]. Under solar light illumination, HTCC generates photoexcited electrons, holes, and hydroxyl radicals. These species can be used for photocatalytic treatment such as water disinfection and the degradation of organic pollutants. Combining the FT-IR, 13
C NMR, XRD, and TEM, we can infer that the coverage layer on the surface of CdS is also HTCC mainly containing the polyfuran, like those in our previous report. Therefore, according to the above literatures, the conduction band (CB) and valence band (VB) position of HTCC are estimated to be about −0.65 V (vs.
NHE, Normal Hydrogen Electrode) and +0.54 V (vs.
NHE). Therefore, a proper p-n heterojunction is constructed base on the intimate contact between the CdS (the CB is −0.97 V vs.
NHE and VB is +1.48 V vs.
NHE) and HTCC (Figure 7
a). Under illumination, the valence electrons (e−

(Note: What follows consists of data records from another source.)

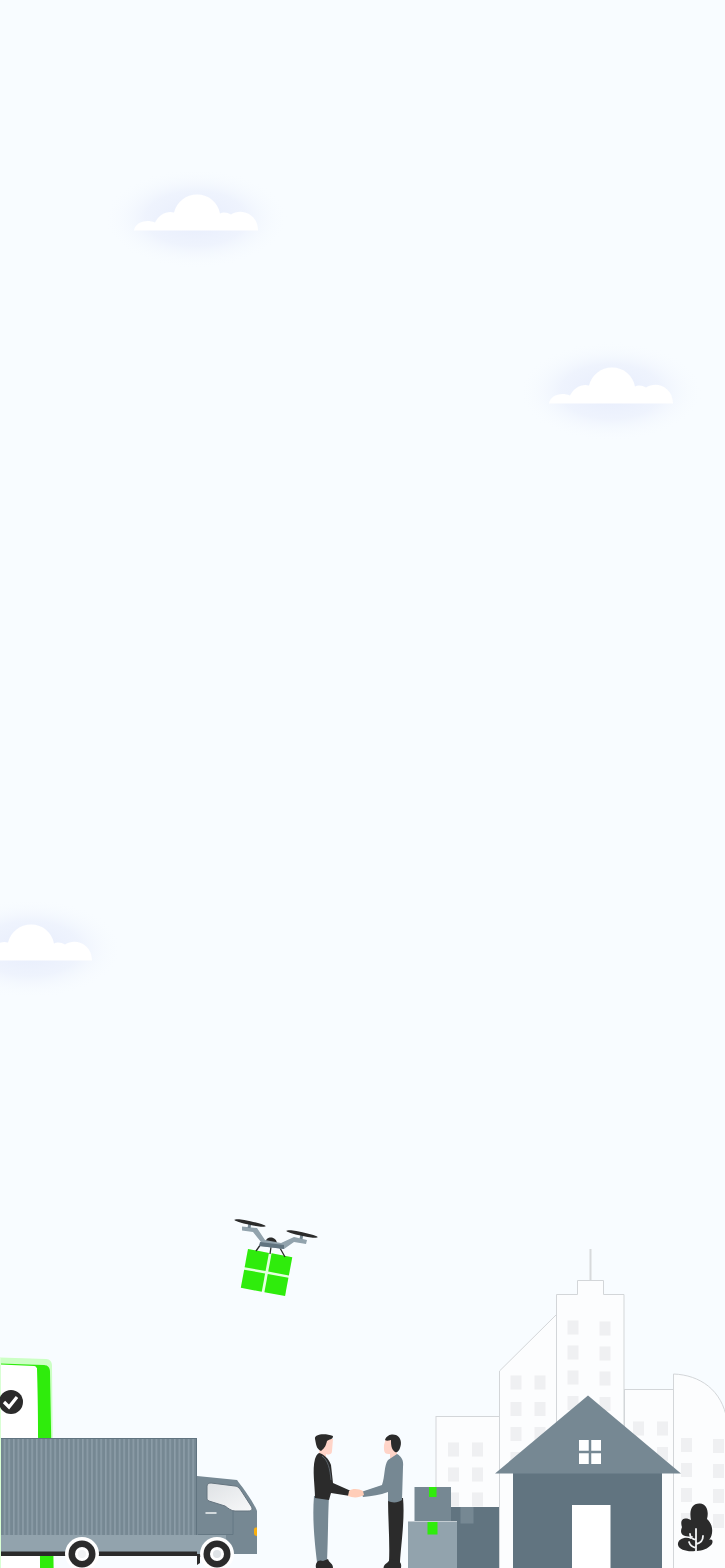
<!DOCTYPE html>
<html lang="en">
<head>
<meta charset="utf-8">
<title>Delivery scene</title>
<style>
:root{--sky:#f8fcff;--white:#fff;--glow:#e9effc;--green:#2fec0c;--mint:#ccffc4;--ink:#2b2b2b;--slate:#768893;--steel:#617480;--mist:#92a3ad;--skin:#ffd4c8;--outline:#d3d6d9;--pane:#eff0f2;--amber:#f9ae0d}
html,body{margin:0;padding:0;overflow:hidden;background:var(--sky)}
svg{display:block;width:725px;height:1568px}
.white{fill:var(--white)}.green{fill:var(--green)}.ink{fill:var(--ink)}.slate{fill:var(--slate)}.steel{fill:var(--steel)}.mist{fill:var(--mist)}.skin{fill:var(--skin)}
.tower{fill:#fcfdfe;stroke:var(--outline);stroke-width:1}
.pane{fill:var(--pane)}
</style>
</head>
<body>
<svg viewBox="0 0 725 1568" role="img" aria-label="Delivery truck, drone with a parcel, two people shaking hands and a warehouse in front of a city">
<defs>
<radialGradient id="cloud-glow">
<stop offset="0" stop-color="#e6ecfc"/>
<stop offset=".55" stop-color="#edf2fd" stop-opacity=".85"/>
<stop offset="1" stop-color="#f8fcff" stop-opacity="0"/>
</radialGradient>
<linearGradient id="windscreen" x1="0" y1="0" x2="1" y2="1">
<stop offset="0" stop-color="#dfe2e5"/><stop offset="1" stop-color="#f7f8f9"/>
</linearGradient>
<pattern id="ribs" width="4.6" height="10" patternUnits="userSpaceOnUse" x="1">
<rect width="4.6" height="10" fill="#768893"/><rect x="3" width="1.2" height="10" fill="#94a5af"/>
</pattern>
<g id="cloud">
<ellipse cx="62" cy="24" rx="92" ry="50" fill="url(#cloud-glow)"/>
<path class="white" d="M0 36C1 28 12 24 21 28C25 20 33 16 40 18C43 7 52 0 63 0C75 0 84 8 86 19C89 17 94 18 97 20C108 13 124 20 124 36Z"/>
</g>
<rect id="pane" class="pane" width="11" height="14"/>
<g id="pane-pair"><use href="#pane"/><use href="#pane" x="24"/></g>
<g id="pane-pair-wide"><use href="#pane"/><use href="#pane" x="32" y="1"/></g>
<g id="wheel">
<circle class="white" r="17"/><circle class="ink" r="13.5"/><circle class="white" r="7"/>
</g>
</defs>

<rect width="725" height="1568" fill="var(--sky)"/>

<g id="clouds">
<use href="#cloud" x="134" y="194.5"/>
<use href="#cloud" x="549" y="367.5"/>
<use href="#cloud" x="-32" y="924.5"/>
</g>

<g id="city">
<rect class="tower" x="624.5" y="1389.5" width="60" height="180"/>
<path class="tower" d="M673.5 1570V1374C700 1375 722 1390 727 1420V1570Z"/>
<rect class="tower" x="436" y="1416.5" width="64" height="153"/>
<path class="tower" d="M499.500 1570V1371L557 1314V1570Z"/>
<rect x="589.5" y="1249" width="2" height="32" fill="#d7dadc"/>
<path class="tower" d="M556.500 1570V1294.500H577.500V1280.500H603.500V1294.500H624V1570Z"/>
<g id="city-windows">
<use href="#pane-pair-wide" x="567.5" y="1320.5"/>
<use href="#pane-pair-wide" x="567.5" y="1345.500"/>
<use href="#pane-pair-wide" x="567.5" y="1370.500"/>
<use href="#pane-pair-wide" x="567.5" y="1396"/>
<use href="#pane-pair" x="510.500" y="1375.500"/>
<use href="#pane-pair" x="510.500" y="1402"/>
<use href="#pane-pair" x="510.500" y="1427"/>
<use href="#pane-pair" x="510.500" y="1452"/>
<use href="#pane-pair" x="448" y="1442.500"/>
<use href="#pane-pair" x="448" y="1467.500"/>
<use href="#pane-pair" x="448" y="1492.500"/>
<use href="#pane-pair" x="629" y="1421.500" transform="translate(4)"/>
<use href="#pane-pair" x="633" y="1447"/>
<use href="#pane-pair-wide" x="682" y="1438" transform="translate(-1)"/>
<use href="#pane-pair-wide" x="681" y="1463"/>
<use href="#pane-pair-wide" x="681" y="1488"/>
<use href="#pane-pair-wide" x="681" y="1513"/>
</g>
</g>

<g id="warehouse">
<rect class="steel" x="513" y="1472" width="149" height="96"/>
<rect class="white" x="572" y="1505" width="38.500" height="63"/>
<polygon class="slate" points="588,1395.500 681,1473.500 495,1473.500"/>
<rect class="white" x="579" y="1440" width="22" height="24"/>
<path d="M590 1440V1464M579 1452H601" fill="none" stroke="var(--slate)" stroke-width="2.500"/>
</g>

<g id="shrub">
<path class="ink" d="M682 1527C679 1518 686 1517 691 1520C689 1510 692 1503 700 1503.500C707 1504 709 1512 707 1519C713 1524 714 1534 709 1540C713 1538 714 1543 710 1546C706 1550 700 1551 695 1551C688 1552 679 1550 678 1545C677 1539 686 1536 691 1539L693 1536C683 1538 679 1534 682 1527Z"/>
<path d="M696 1551V1529M696 1544C701 1543 703 1540 703 1536M696 1540C692 1539 690 1537 690 1534M696 1548C692 1547 690 1545 689 1542" fill="none" stroke="#f3f5f6" stroke-width="1.800" stroke-linecap="round"/>
</g>

<g id="boxes">
<rect class="steel" x="450" y="1507" width="49" height="61"/>
<rect class="slate" x="460.500" y="1507" width="13" height="16.500"/>
<rect class="slate" x="414.500" y="1487" width="36.500" height="35"/>
<rect class="green" x="429" y="1487" width="7.500" height="10"/>
<rect class="mist" x="408" y="1521.500" width="49" height="47"/>
<path d="M408 1521.500H457" stroke="#c3ccd2" stroke-width="1"/>
<rect class="green" x="427.500" y="1522" width="10" height="12.500"/>
</g>

<g id="handshake">
<g id="left-person">
<path class="slate" d="M314 1496H329C328 1516 328 1540 327 1562L317 1562C315 1545 312 1520 314 1496Z"/>
<path class="ink" d="M316 1568C315 1563 318 1559 323 1561L328 1559C329 1563 333 1563 333 1568Z"/>
<path class="skin" d="M320 1439H333L332 1451C332 1455 328 1455 326 1454V1460L319 1456Z"/>
<path class="ink" d="M315 1439C314 1434 325 1433 333 1436C333 1440 329 1439 327 1441C326 1445 325 1448 321 1451C316 1449 316 1443 315 1439Z"/>
<path class="ink" d="M319 1453C324 1454 329 1459 331 1465L333 1483L351 1491L350 1496L331 1493L329 1500L315 1498C315 1485 312 1470 315 1459C316 1456 317 1454 319 1453Z"/>
<path d="M322 1456C328 1460 330 1469 331 1480" fill="none" stroke="#66717a" stroke-width=".8"/>
</g>
<g id="right-person">
<path class="ink" d="M388 1498H403C405 1518 401 1545 400 1562H389C390 1542 388 1520 388 1498Z"/>
<path class="ink" d="M383.500 1568C384 1563 388 1564 390 1559L395 1561C400 1560 402 1564 401 1568Z"/>
<path class="skin" d="M386 1438H397V1455L390 1461V1454C383 1455 384 1449 384 1445Z"/>
<path class="ink" d="M385 1440C387 1434 393 1434 396 1435C401 1437 402 1443 400 1448C399 1451 397 1453 395 1452C391 1449 391 1444 391 1440C388 1441 386 1441 385 1440Z"/>
<path class="slate" d="M397 1454C401 1456 404 1460 403 1467L402 1500C398 1503 392 1503 388 1501V1492C380 1495 372 1496 363 1497L361 1492L382 1485C385 1477 384 1465 388 1460Z"/>
</g>
<path id="clasped-hands" fill="#ffcdb8" d="M349 1491C353 1488 359 1489 363 1491L364 1495C359 1498 353 1498 348 1496Z"/>
</g>

<g id="drone">
<g id="parcel" transform="translate(248 1249) rotate(10.5)">
<rect width="45" height="39" fill="#e4ffdf"/>
<rect class="green" width="21.300" height="18.500"/><rect class="green" x="24" width="21" height="18.500"/>
<rect class="green" y="21" width="21.300" height="18.500"/><rect class="green" x="24" y="21" width="21" height="18.500"/>
</g>
<path d="M261 1244L256 1251M271 1247L270 1254M280 1248L285 1257" fill="none" stroke="var(--ink)" stroke-width="1.300"/>
<path class="ink" d="M265 1243C266 1235 277 1236 277 1244Z"/>
<path class="mist" d="M242 1226.500L257 1228L265 1240L281 1243L294 1237L307 1240L306 1244L294 1242L284 1249L260 1246L261 1242L253 1232L242 1230.500Z"/>
<path class="steel" d="M260 1242L284 1245V1249L259 1246Z"/>
<path d="M250 1223L249 1228M302 1234L301 1239" stroke="var(--slate)" stroke-width="3"/>
<ellipse class="ink" cx="250" cy="1223" rx="16" ry="1.900" transform="rotate(12 250 1223)"/>
<ellipse class="ink" cx="302" cy="1234" rx="16" ry="1.900" transform="rotate(12 302 1234)"/>
</g>

<g id="phone">
<path d="M0 1357.500L46 1359C50 1359 52 1362 52 1366L54 1568H50L46 1365L0 1364Z" fill="var(--mint)"/>
<path class="green" d="M0 1363.500L44 1365C48 1365 50 1368 50 1372L53.500 1568H40L37 1368L0 1365Z"/>
<path class="white" d="M0 1364.500L34 1366C36 1366 37 1368 37 1370L40 1568H0Z"/>
<rect x="0" y="1358" width="1" height="210" fill="#d9ffd4"/>
<circle class="ink" cx="11" cy="1402" r="12"/>
<path d="M4 1402L9 1407L17 1397" fill="none" stroke="var(--white)" stroke-width="3.200"/>
</g>

<g id="truck">
<rect class="ink" x="1" y="1551" width="199" height="5"/>
<path class="ink" d="M197 1551H205V1556L200 1557V1563L197 1565Z"/>
<rect x="1" y="1438" width="196" height="98" fill="url(#ribs)"/>
<path d="M1 1438.500H197M196.500 1438V1536" stroke="var(--steel)" stroke-width="1"/>
<rect class="mist" x="1" y="1535" width="197" height="16.500"/>
<path class="slate" d="M197 1476L237 1480C240 1484 254 1502 257 1511V1554H197Z"/>
<path class="mist" d="M197 1535H233V1554H197Z"/>
<path class="slate" d="M226 1535H257V1554H226Z"/>
<path d="M233 1511V1534.500H198" fill="none" stroke="var(--steel)" stroke-width=".8"/>
<path d="M207 1486C207 1484 209 1483 211 1483L235 1486C238 1486 240 1489 242 1492L251 1506C253 1509 252 1511 248 1511H235C231 1511 228 1508 225 1506L209 1501C207 1500 207 1499 207 1497Z" fill="url(#windscreen)" stroke="#65747f" stroke-width="1"/>
<path d="M206 1513H216" stroke="#f1f3f5" stroke-width="1.500" stroke-linecap="round"/>
<path d="M257 1527.500H256C254 1527.500 254 1529 254 1531V1533C254 1535 255 1536 257 1536Z" fill="var(--amber)"/>
<use href="#wheel" x="82" y="1554"/>
<use href="#wheel" x="217" y="1554"/>
<circle cx="82" cy="1554" r="4" fill="#f1f3f4"/>
<circle cx="217" cy="1554" r="4" fill="#dfe3e6"/>
</g>
</svg>
</body>
</html>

) in the CdS can be excited to the conduction band (CB) and leaving holes (h+
) in the valence band (VB). Then, the holes in the CdS will transfer to the HTCC with higher valance band maximum and survive from being recombined. They can then migrate to the solution through the conductive polyfuran domains and participate in photocatalytic reactions. Therefore, only a fraction of holes can photocorrode the CdS nanocrystals, and achieve an enhanced photocatalytic activity and stability. On the other hand, the HTCC can also generate photoexcited electrons and transfer to the CB of CdS, which is beneficial to the separation of photoinduced charge carriers. Moreover, the photoluminescence (PL) emission spectra were recorded to investigate the charge recombination process in pure CdS and 0.1C/CdS-PVP samples. As shown in Figure 7
b, the pure CdS exhibited stronger PL intensity 0.1C/CdS-PVP, suggesting the higher charge recombination process in the pure CdS. Consequently, a better photocatalytic performance of 0.1C/CdS-PVP is expected.